CONFLICTING EMPLOYMENT OR CONTRACTUAL RELATIONSHIP.--No public officer or employee of an agency shall have or hold any employment or contractual relationship with any business entity or any agency which is subject to the regulation of, or is doing business with, an agency of which he or she is an officer or employee . . .; nor shall an officer or employee of an agency have or hold any employment or contractual relationship that will create a continuing or frequently recurring conflict between his or her private interests and the performance of his or her public duties, or that would impede the full and faithful discharge of his or her public duties. [Section 112.313(7)(a), Florida Statutes (1997).]
Section 112.313(7)(a) prohibits a public officer from having a contractual relationship with a business entity or agency that is doing business with or regulated by his agency. It also prohibits the public officer from having a contractual relationship which creates a continuing or frequently recurring conflict between his private interests and the performance of his public duties, or which impedes the full and faithful discharge of his public duties.
In CEO 77-88, we opined that a prohibited conflict of interest would be created where a county commissioner entered into a contractual relationship with a county housing assistance office as a landlord in the federal HUD Section 8 housing assistance payments program.

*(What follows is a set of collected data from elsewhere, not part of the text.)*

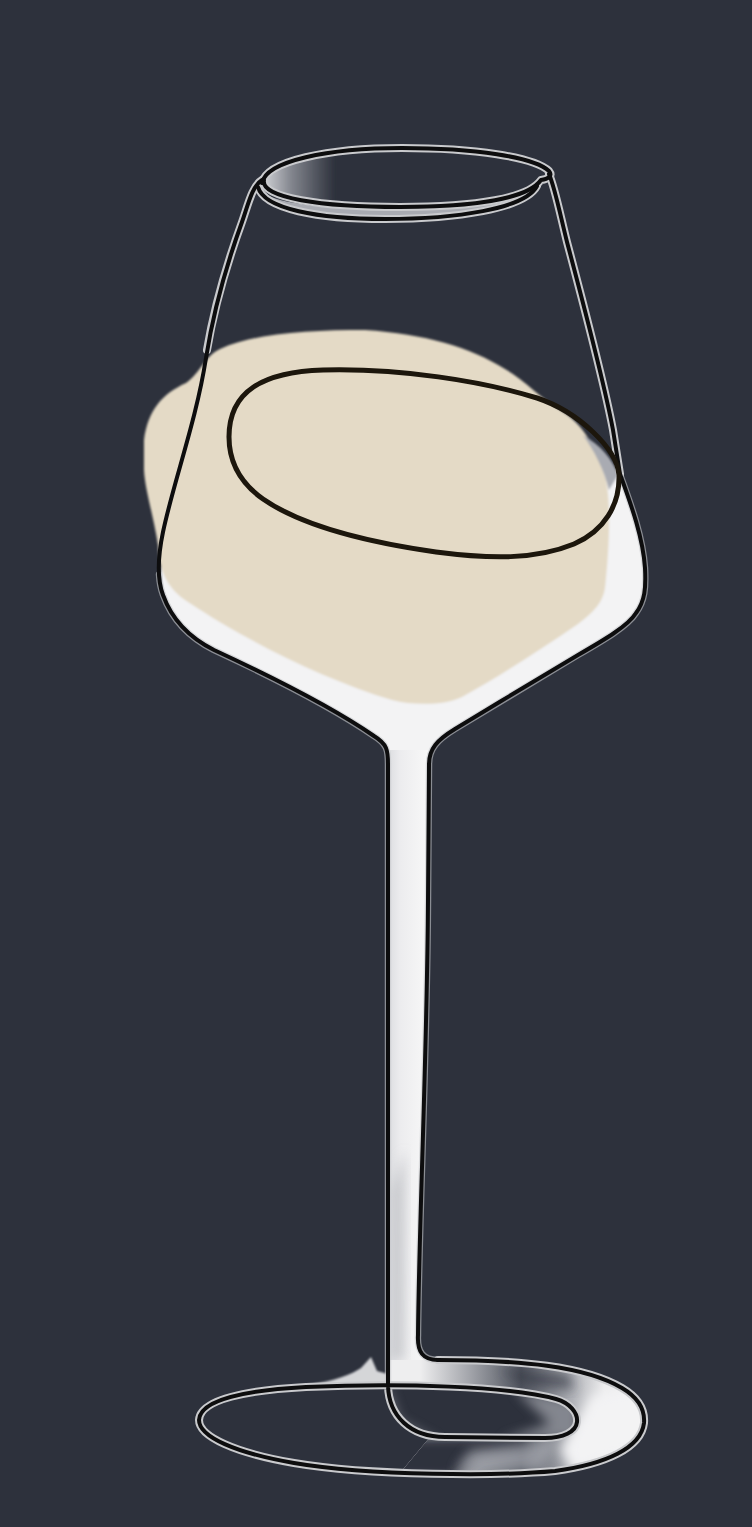
<!DOCTYPE html>
<html lang="en">
<head>
<meta charset="utf-8">
<title>Wine glass line drawing</title>
<style>
:root {
  --night: #2d313c;
  --wine: #e4dac6;
  --white: #f3f3f4;
  --ink: #0d0d0e;
  --ink-warm: #1c160c;
  --halo: #c9cacd;
  --mist: #a9abb2;
}
html, body { margin: 0; height: 100%; overflow: hidden; background: var(--night); }
.art { display: block; width: 752px; height: 1527px; }
.ground { fill: var(--night); }
.wine { fill: var(--wine); }
.glass-white { fill: var(--white); }
.halo, .ink, .surface { fill: none; stroke-linecap: round; stroke-linejoin: round; }
.halo { stroke: var(--halo); stroke-width: 8; }
.halo-soft { stroke-width: 6.5; opacity: .6; }
.ink { stroke: var(--ink); stroke-width: 4; }
.surface { stroke: var(--ink-warm); stroke-width: 5; }
.mist { fill: var(--mist); }
</style>
</head>
<body>
<svg class="art" viewBox="0 0 752 1527" role="img" aria-label="Line drawing of a glass of white wine">
  <defs>
    <filter id="soften" x="-10%" y="-10%" width="120%" height="120%"><feGaussianBlur stdDeviation="1"/></filter>
    <filter id="smudge" x="-40%" y="-40%" width="180%" height="180%"><feGaussianBlur stdDeviation="6"/></filter>
    <linearGradient id="stem-shade" gradientUnits="userSpaceOnUse" x1="388" y1="0" x2="428" y2="0">
      <stop offset="0" stop-color="#dcdde0"/>
      <stop offset=".3" stop-color="#ececee"/>
      <stop offset="1" stop-color="#f8f8f8"/>
    </linearGradient>
    <linearGradient id="rim-shade" gradientUnits="userSpaceOnUse" x1="262" y1="0" x2="335" y2="0">
      <stop offset="0" stop-color="#d5d6da"/>
      <stop offset=".4" stop-color="#83868e"/>
      <stop offset="1" stop-color="#2d313c"/>
    </linearGradient>
    <linearGradient id="foot-shade" gradientUnits="userSpaceOnUse" x1="420" y1="0" x2="645" y2="0">
      <stop offset="0" stop-color="#eeeeef"/>
      <stop offset=".22" stop-color="#a3a5ab"/>
      <stop offset=".45" stop-color="#50545e"/>
      <stop offset=".66" stop-color="#a9abb1"/>
      <stop offset=".82" stop-color="#ececed"/>
      <stop offset="1" stop-color="#f1f1f2"/>
    </linearGradient>
    <path id="rim" d="M262 183C266 161 328 148 402 148C474 148 534 157 549 171C553 176 548 179 541 180C528 198 478 207 400 207C322 207 260 198 264 180"/>
    <path id="rim-lip" d="M258 187C264 209 318 219 385 219C455 219 525 209 537 186"/>
    <path id="left-wall" d="M262 180C252 186 248 205 242 222C222 277 212 320 206 358C196 422 174 480 163 532C158 556 157 579 163 595C172 620 190 638 214 650C270 676 332 707 374 736C387 744 388 750 388 764L388 1386"/>
    <path id="right-wall" d="M549 174C555 188 560 214 567 242C584 306 604 382 613 430L620 474C632 507 643 538 645 568C646 588 645 601 636 613C628 626 604 640 578 655C536 680 496 704 455 729C437 740 429 749 429 764L428 900C427 1060 419 1220 418 1335C417 1352 423 1360 438 1360"/>
    <path id="foot-outer" d="M438 1360C520 1360 585 1366 622 1388C639 1398 645 1410 644 1423C641 1448 606 1464 555 1471C500 1476 370 1476 294 1463C236 1453 199 1437 199 1420C200 1399 248 1390 306 1387C400 1383 510 1386 556 1399C570 1403 578 1413 577 1422C576 1432 563 1438 545 1438L445 1437C410 1437 389 1416 388 1386"/>
    <path id="wine-surface" d="M229 437C229 391 263 372 323 370C400 368 482 381 537 398C579 412 617 449 619 475C620 505 604 531 574 544C535 560 490 559 436 552C366 542 302 526 263 499C239 482 229 462 229 437Z"/>
    <clipPath id="foot-ring"><path d="M388 1360H438C520 1360 585 1366 622 1388C639 1398 645 1410 644 1423C641 1448 606 1464 555 1471L400 1473L430 1437L545 1438C563 1438 576 1432 577 1422C578 1413 570 1403 556 1399C510 1386 450 1385 388 1385Z"/></clipPath>
    <clipPath id="foot-inner"><path d="M388 1386C450 1385 510 1386 556 1399C570 1403 578 1413 577 1422C576 1432 563 1438 545 1438L445 1437C410 1437 389 1416 388 1386Z"/></clipPath>
  </defs>

  <rect class="ground" width="752" height="1527"/>

  <g id="bowl-fill" filter="url(#soften)">
    <path class="glass-white" d="M161 565C158 610 184 636 214 650C270 676 332 707 374 736C387 744 388 750 388 764H429C429 749 437 740 455 729L578 655C604 640 628 626 636 613C645 601 646 588 645 568C643 538 632 507 620 474L596 462L560 600L410 690Z"/>
    <path class="wine" d="M144 440C148 410 162 394 186 383C201 372 205 356 220 349C255 333 310 330 365 330C425 334 470 347 505 369C527 382 540 398 560 410C585 425 597 450 606 480C612 510 608 560 605 588C603 602 594 612 578 624C540 650 498 677 462 697C446 705 415 706 392 700C325 680 245 640 188 602C168 589 159 572 158 545C154 518 145 490 144 470Z"/>
    <path class="mist" d="M583 435C600 445 613 459 618 475L609 490C604 470 595 452 583 435Z"/>
  </g>

  <g id="rim-shading">
    <path fill="url(#rim-shade)" d="M264 182C268 169 295 160 335 154V203C295 201 264 195 264 182Z" filter="url(#soften)"/>
    <path class="mist" d="M262 192C280 205 330 209 400 209C465 208 515 201 539 183C533 206 465 217 390 217C325 217 270 210 262 192Z"/>
  </g>

  <g id="stem-and-foot-fill">
    <path fill="url(#stem-shade)" d="M388 750H429L428 900C427 1060 419 1220 418 1335C417 1352 423 1360 438 1360L430 1386H388Z"/>
    <path fill="#b9bbc0" opacity=".7" d="M391 1190L405 1150L404 1360H391Z" filter="url(#smudge)"/>
    <path class="glass-white" opacity=".85" d="M308 1385C335 1381 352 1374 361 1368L371 1357L377 1371L388 1374V1385Z" filter="url(#soften)"/>
    <g clip-path="url(#foot-ring)">
      <rect x="385" y="1355" width="262" height="120" fill="url(#foot-shade)"/>
      <path class="ground" d="M380 1436H520L532 1450L480 1458L450 1480H380Z" filter="url(#smudge)"/>
      <path class="mist" opacity=".7" d="M470 1450L560 1440L540 1470H455Z" filter="url(#smudge)"/>
      <path class="ground" opacity=".6" d="M500 1370L570 1374L574 1390L530 1386Z" filter="url(#smudge)"/>
      <path class="glass-white" d="M592 1395L655 1385V1440L575 1475L560 1450Z" filter="url(#smudge)"/>
    </g>
    <g clip-path="url(#foot-inner)">
      <path class="mist" opacity=".7" d="M515 1390L580 1400V1440H500L550 1424Z" filter="url(#smudge)"/>
      <path class="mist" opacity=".5" d="M388 1386L400 1420L440 1442H415L380 1410Z" filter="url(#smudge)"/>
    </g>
  </g>

  <g id="line-halo">
    <use href="#rim" class="halo"/>
    <use href="#rim-lip" class="halo"/>
    <path class="halo" d="M262 180C252 186 248 205 242 222C222 277 212 320 207 350"/>
    <path class="halo" d="M549 174C555 188 560 214 567 242C584 306 604 382 613 430L620 474"/>
    <use href="#left-wall" class="halo halo-soft" opacity=".4" clip-path="none" stroke-dasharray="0 410 1400"/>
    <path class="halo halo-soft" d="M620 474C632 507 643 538 645 568C646 588 645 601 636 613C628 626 604 640 578 655L455 729C437 740 429 749 429 764L428 900C427 1060 419 1220 418 1335C417 1352 423 1360 438 1360"/>
    <use href="#foot-outer" class="halo"/>
  </g>

  <g id="line-ink">
    <use href="#rim" class="ink"/>
    <use href="#rim-lip" class="ink"/>
    <use href="#left-wall" class="ink"/>
    <use href="#right-wall" class="ink"/>
    <use href="#foot-outer" class="ink"/>
    <use href="#wine-surface" class="surface"/>
  </g>
</svg>
</body>
</html>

That situation violated the first part of Section 112.313(7)(a), we concluded, since he would have a contractual relationship with a county agency that was regulated by the board of county commissioners. In CEO 88-52, we applied the second part of Section 112.313(7)(a) to conclude that it would create a prohibited conflict of interest if a city employee applied for a rental rehabilitation loan through the program in which he worked. We believed that his participation in the rental rehabilitation program created an impediment to the full and faithful discharge of his public duties, as he was directly involved in the administration of the program under which he would obtain the loan, he was competing with other applicants for loan proceeds, and the loan would clearly benefit him by enabling him to rehabilitate his property.
In the situation you have described, there are factual similarities with both CEO 77-88 and CEO 88-52. Like CEO 77-88, the Manatee County Community Services Department is a County agency. If you obtain the funding, you would have a contractual relationship with an agency that is subject to the County Commission's oversight. As in CEO 88-52, there is competition for the funding, and the funding would clearly benefit you by allowing you to make much-needed repairs in the fourteen duplexes and then rent them. The funding is awarded on a first-come, first-served basis and, we are advised, is fully committed as a result of your application and that of other homeowner-applicants.
In another opinion--CEO 98-3--we opined that Section 112.313(7)(a) would be violated where a community redevelopment agency board member applied for a low-cost loan administered by his agency. That opinion cited CEO 88-52, as well as CEO 90-76, to conclude that a prohibited conflict of interest was created where a public officer applied for funding through a program administered by his agency and that "to hold otherwise would provide the opportunity and strongly suggest to the public that a public officer is permitted to benefit privately because of his public position, which is antithetical to the principles underlying the Code of Ethics for Public Officers and Employees."
Accordingly, Section 112.313(7)(a) would be violated where a county commissioner obtains housing rehabilitation funding from a program administered by the county.
ORDERED by the State of Florida Commission on Ethics meeting in public session on August 24, 2000 and RENDERED this 29th day of August.
Howard Marks, Chair